You have been selected to serve as the personal representative/executor of a Minnesota estate by a decedent. Your responsibilities will vary according to the size and complexity of the estate, but they are generally set forth in state law. An experienced estate planning and probate attorney from SchindelSegal PLLC in Minneapolis can provide the assistance you need for all your executor obligations.
What Does a Personal Representative/Executor Do?
Your duties as a personal representative/executor are basically to carry out the instructions set forth in the decedent’s last will and testament according to state law. It is important to note that there are time limitations attached to some of these duties, so assistance from a probate attorney is critical to ensure you carry out your responsibilities efficiently. These duties can include, but not be limited to, the following:
- Obtain and secure necessary documents (death certificate, insurance policies, stock certificates, deeds, tax returns, pay and benefit statements, certificates of debt, etc.)
- Apply for letters testamentary from the probate court (these are proof of your legal authority as executor of the estate and will be required by many entities)
- Provide notifications of the decedent’s death to interested parties (this includes beneficiaries, known creditors and a public notice for anyone wishing to make a claim for debts)
- Secure and appraise the value of all estate property
- Validate and settle outstanding estate debts (this may require liquidating some estate property)
- Distribute assets to beneficiaries according to the instructions in the will
- Provide a final report to the probate court and close the estate
There may be other duties required of the personal representative/executor. For example, if the decedent owned a business, or was a part owner, there may be business-related duties left to the executor. Any disputes by a beneficiary or petition to the probate court will also involve the executor.
What Should A Personal Representative/Executor NOT Do?
These are some serious mistakes you could make as the personal representative/executor of an estate, and they could make you legally responsible for some debts or other liabilities.
Do Not Ignore Any Claims from Creditors

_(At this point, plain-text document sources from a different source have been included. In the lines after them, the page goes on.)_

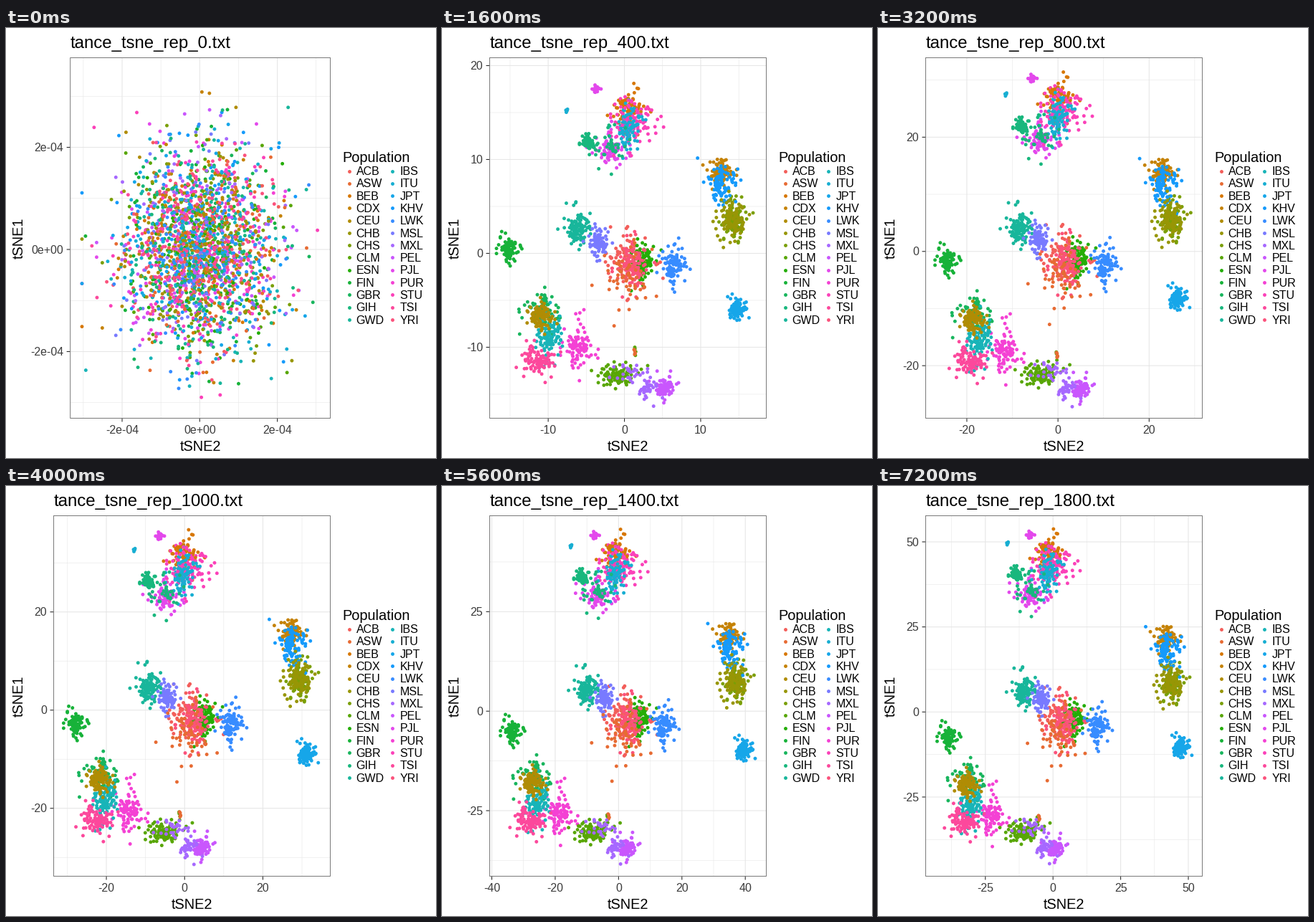
These frames come from a looping animation (600 by 600 pixels, 8000 ms). A matplotlib script:

```python
import numpy as np
import matplotlib.pyplot as plt
from matplotlib.animation import FuncAnimation

PT = 0.72  # points per pixel at 100 dpi
TOP, BOTTOM, RIGHT = 41.5, 544.5, 452.5
DOT = (4.9 * PT) ** 2
FONT = "Liberation Sans"
GRID, INK, TICK_TEXT, BORDER = "#e6e6e6", "#262626", "#3c3c3c", "#7a7a7a"

POPS = ("ACB ASW BEB CDX CEU CHB CHS CLM ESN FIN GBR GIH GWD "
        "IBS ITU JPT KHV LWK MSL MXL PEL PJL PUR STU TSI YRI").split()
DRAW_ORDER = ("GBR FIN CHS PUR CDX CLM IBS PEL PJL KHV ACB GWD ESN "
              "BEB MSL STU ITU CEU YRI CHB JPT LWK ASW MXL TSI GIH").split()
STEPS = range(0, 2000, 200)

# Pixels per data unit at a few steps; the axes zoom out between them
ZOOM_STEPS = (200, 400, 600, 1000, 1800)
ZOOM_X = (25, 10.64, 7.74, 5.46, 3.776)
ZOOM_Y = (27.4, 13.1, 9.69, 6.85, 4.747)


def hue_color(i, n=26, lum=65, chroma=100):
    """Evenly spaced LUV hue, shifted to a gamma 1.8 display space."""
    h = np.radians(15 + 360 * i / n)
    y = ((lum + 16) / 116) ** 3
    u = chroma * np.cos(h) / (13 * lum) + 0.1978
    v = chroma * np.sin(h) / (13 * lum) + 0.4683
    x = 9 * y * u / (4 * v)
    z = y * (12 - 3 * u - 20 * v) / (4 * v)
    to_rgb = [[3.2405, -1.5371, -0.4985],
              [-0.9693, 1.8760, 0.0416],
              [0.0556, -0.2040, 1.0572]]
    to_display = [[0.972, 0.027, 0], [-0.022, 1.058, -0.034], [0, 0.002, 0.998]]
    rgb = np.clip(np.dot(to_rgb, [x, y, z]), 0, 1)
    return np.clip(np.dot(to_display, rgb), 0, 1) ** (1 / 1.8)


COLORS = {pop: hue_color(i) for i, pop in enumerate(POPS)}
rng = np.random.default_rng(4)
dots = []  # (draw rank, population, row of final x, y, offset, drift, early)


def blob(pop, x, y, drift, spread=(8.5, 12), n=98, early=(1, 1)):
    """Final cluster at x, y; drift is how far away it sat at step 600."""
    unit = np.clip(0.82 * rng.standard_t(6, (n, 2)), -3, 3)
    rank = DRAW_ORDER.index(pop) + rng.uniform(0, 3, n)
    for r, offset in zip(rank, unit * spread):
        dots.append((r, pop, np.array([(x, y), offset, drift, early], float)))


EUROPE, AMERICA, AFRICA = (12, -13), (42, -1), (6, -4)
SOUTH_ASIA, EAST_ASIA = (18, 6), (-8, -15)
DENSE = (0.35, 0.5)

blob("FIN", 99, 350, (-2, -35), (5.5, 7.5), early=(0.35, 0.7))
blob("GBR", 127, 409, EUROPE, (10, 10))
blob("CEU", 123, 415, EUROPE, (9, 10))
blob("IBS", 130, 443, (17, -12), (11, 14))
blob("TSI", 118, 468, (12, -4), (10, 9.5))

blob("PUR", 156, 460, (25, -12), (9, 16))
blob("CLM", 204, 482, (33, 1), (12, 8))
blob("MXL", 232, 503, AMERICA, (7, 8), 40)
blob("MXL", 211, 475, (38, 4), (8, 8), 24)
blob("PEL", 246, 505, (48, -3), (6.2, 6.8), 85)
blob("CLM", 222, 466, (36, -13), (2, 5), 4)
blob("ASW", 225, 463, (34, -9), (1, 2), 5)

blob("ACB", 256, 327, AFRICA, (14, 20))
blob("ASW", 251, 350, AFRICA, (15, 23), 56)
blob("YRI", 262, 330, AFRICA, (9, 14), 108)
blob("ESN", 275, 326, AFRICA, (7.5, 12.5))
blob("LWK", 305, 340, (14, -7), (7.5, 13))
blob("MSL", 228, 299, (-5, -3), (6.5, 10), 85, (0.8, 0.6))
blob("GWD", 203, 287, (-9, -10), (8, 11.5), 113)

blob("BEB", 239, 93, SOUTH_ASIA, (9, 11), 86)
blob("STU", 240, 113, SOUTH_ASIA, (14, 14), 102)
blob("ITU", 237, 120, SOUTH_ASIA, (7.5, 13))
blob("ITU", 181, 79, (-3, 17), (1.3, 1.3), 4)
blob("GIH", 194, 123, (10, 19), (4, 5.5), 66, (0.9, 0.3))
blob("GIH", 213, 145, SOUTH_ASIA, (8, 17), 37)
blob("PJL", 210, 151, SOUTH_ASIA, (9, 12), 76)
blob("PJL", 213, 70, (4, 3), (2.8, 3), 20, DENSE)

blob("CDX", 401, 213, EAST_ASIA, (7, 8))
blob("KHV", 402, 231, EAST_ASIA, (9.5, 13))
blob("CHS", 411, 277, (-1, -11), (8, 12), 105)
blob("CHB", 409, 275, (-1, -11), (8, 12), 103)
blob("JPT", 422, 364, (-6, 18), (5.3, 6.7), 104, DENSE)

dots.sort(key=lambda d: d[0])
point_colors = [COLORS[pop] for _, pop, _ in dots]
home, offsets, drifts, early = np.stack([row for *_, row in dots], axis=1)
start = (270.3, 309) + np.clip(rng.normal(size=home.shape), -3.1, 3.1) * (53, 71)


def place(step, final, drift, offset=0, tight=1):
    """Screen position: steady drift in log time, squeezed early on."""
    u = np.log(step / 600) / np.log(3)
    squeeze = max(0, (600 - step) / 400) ** 2
    size = np.interp(u, [0, 1], [1.12, 1]) * (1 + (np.array(tight) - 1) * squeeze ** 2)
    p = np.array(final) + (1 - u) * np.array(drift) + size * offset
    return p + squeeze * ((-10, 60) - p * (0, 0.12))


def axis_map(step):
    """Screen position of the data origin, and pixels per unit."""
    if step == 0:
        return (270.3, 309), (541500, 712500)
    zoom = [np.exp(np.interp(np.log(step), np.log(ZOOM_STEPS), np.log(z)))
            for z in (ZOOM_X, ZOOM_Y)]
    return place(step, (244.2, 315.3), (9.4, -4.8)), zoom


def nice_gap(span):
    """Tick distance for an axis of the given length."""
    base = 10.0 ** np.floor(np.log10(span))
    rules = ((1.1, 0.25), (1.7, 0.4), (3, 0.5), (5.5, 1), (9, 2), (10, 2.5))
    return base * next(gap for limit, gap in rules if span / base < limit)


def ticks(zero, scale, gap, low, high, shift=0.0):
    """(value, place) of each tick multiple lying between low and high."""
    values = (np.arange(-6, 7) + shift) * gap
    return [(v, zero + v * scale) for v in values if low < zero + v * scale < high]


def label(value, step):
    return f"{value:.0e}" if step == 0 else f"{value:g}"


fig = plt.figure(figsize=(6, 6), dpi=100, facecolor="white")
ax = fig.add_axes([0, 0, 1, 1])


def text(x, y, s, size, **kw):
    ax.text(x, y, s, fontsize=size * PT, family=FONT, va="baseline", **kw)


def line(xs, ys, color, width, z):
    ax.plot(xs, ys, color=color, lw=width * PT, zorder=z,
            solid_capstyle="butt", snap=False)


def draw_panel(step):
    (x0, y0), (sx, sy) = axis_map(step)
    ygap = nice_gap((BOTTOM - TOP) / sy)
    ymajor = ticks(y0, -sy, ygap, TOP, BOTTOM)
    names = [label(v, step) for v, _ in ymajor]
    # The widest label pushes the panel to the right
    left = 43.4 + max(8.9 * len(s) - 3.57 * s.count("-") for s in names)
    xgap = nice_gap((RIGHT - left) / sx)
    xmajor = ticks(x0, sx, xgap, left, RIGHT)

    for shift, width in ((0.5, 0.55), (0, 1.07)):
        for _, x in ticks(x0, sx, xgap, left, RIGHT, shift):
            line([x, x], [TOP, BOTTOM], GRID, width, 1 + width)
        for _, y in ticks(y0, -sy, ygap, TOP, BOTTOM, shift):
            line([left, RIGHT], [y, y], GRID, width, 1 + width)
    for v, x in xmajor:
        line([x, x], [BOTTOM, BOTTOM + 5], INK, 1.07, 5)
        text(x, 566, label(v, step), 16, ha="center", color=TICK_TEXT)
    for (_, y), name in zip(ymajor, names):
        line([left - 5, left], [y, y], INK, 1.07, 5)
        text(left - 9.3, y + 5.7, name, 16, ha="right", color=TICK_TEXT)
    line([left, RIGHT, RIGHT, left, left], [TOP, TOP, BOTTOM, BOTTOM, TOP], BORDER, 1, 6)

    text(left, 28, f"tance_tsne_rep_{step}.txt", 24)
    text((left + RIGHT) / 2, 590, "tSNE2", 20, ha="center")
    text(24, 293, "tSNE1", 20, ha="center", rotation=90, rotation_mode="anchor")


def draw_legend():
    text(469.5, 187, "Population", 20)
    for i, pop in enumerate(POPS):
        col, row = divmod(i, 13)
        y = 199.5 + 17.28 * row
        ax.scatter([478.5 + 60 * col], [y], s=DOT, color=[COLORS[pop]], linewidths=0)
        text(488.5 + 61 * col, y + 5.7, pop, 16)


def draw(i):
    step = STEPS[i]
    ax.clear()
    ax.set(xlim=(0, 600), ylim=(600, 0))
    ax.axis("off")
    draw_panel(step)
    points = place(step, home, drifts, offsets, early) if step else start
    ax.scatter(*points.T, s=DOT, c=point_colors, linewidths=0, zorder=4)
    draw_legend()
    return []


anim = FuncAnimation(fig, draw, frames=len(STEPS), interval=800,
                     init_func=lambda: [], repeat=True)
plt.show()
```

Minnesota law allows creditors four months to submit a claim for payment to an estate. It is best to wait until this time period has expired before paying any creditors. This allows sufficient time to receive all claims and to validate each claim.
Do Not Distribute Assets to Beneficiaries Before Paying Estate Debts
Minnesota State Law stipulates that debts be paid in a certain order, and that they be paid first, before any assets are distributed to beneficiaries. Even if the estate goes broke and nothing will be left for beneficiaries (although bequests were made in the will), debts must be settled first.
Do Not Use Estate Funds for Your Own Needs
As the personal representative/executor, you are entitled to be reimbursed for any expenses you incur while carrying out your duties, but that is all. Plus, it is always best to verify these expenses with a probate attorney or the probate court and pay them as a legitimate debt from estate funds. Keep accurate records of all these verified expenditures.
Do Not Disobey Orders from the Probate Court
Although you are acting as the personal representative/executor of another person’s estate, you are acting under the authority of the probate court. Their orders supersede any requests in the will. For example, bequests to beneficiaries may have been recorded in the will. But if the estate has excessive debts, the probate court may order you to liquidate some estate assets in order to pay these debts, even though this means beneficiaries will not receive their bequests. You may wish to give away the assets, but you must follow the court orders to liquidate them and cover the debts first.
Serving as a personal representative/executor of an estate is a difficult and time-consuming job. Get the help you need with legal matters and other duties by contacting SchindelSegal PLLC today. We can help you carry out this role with accuracy and integrity.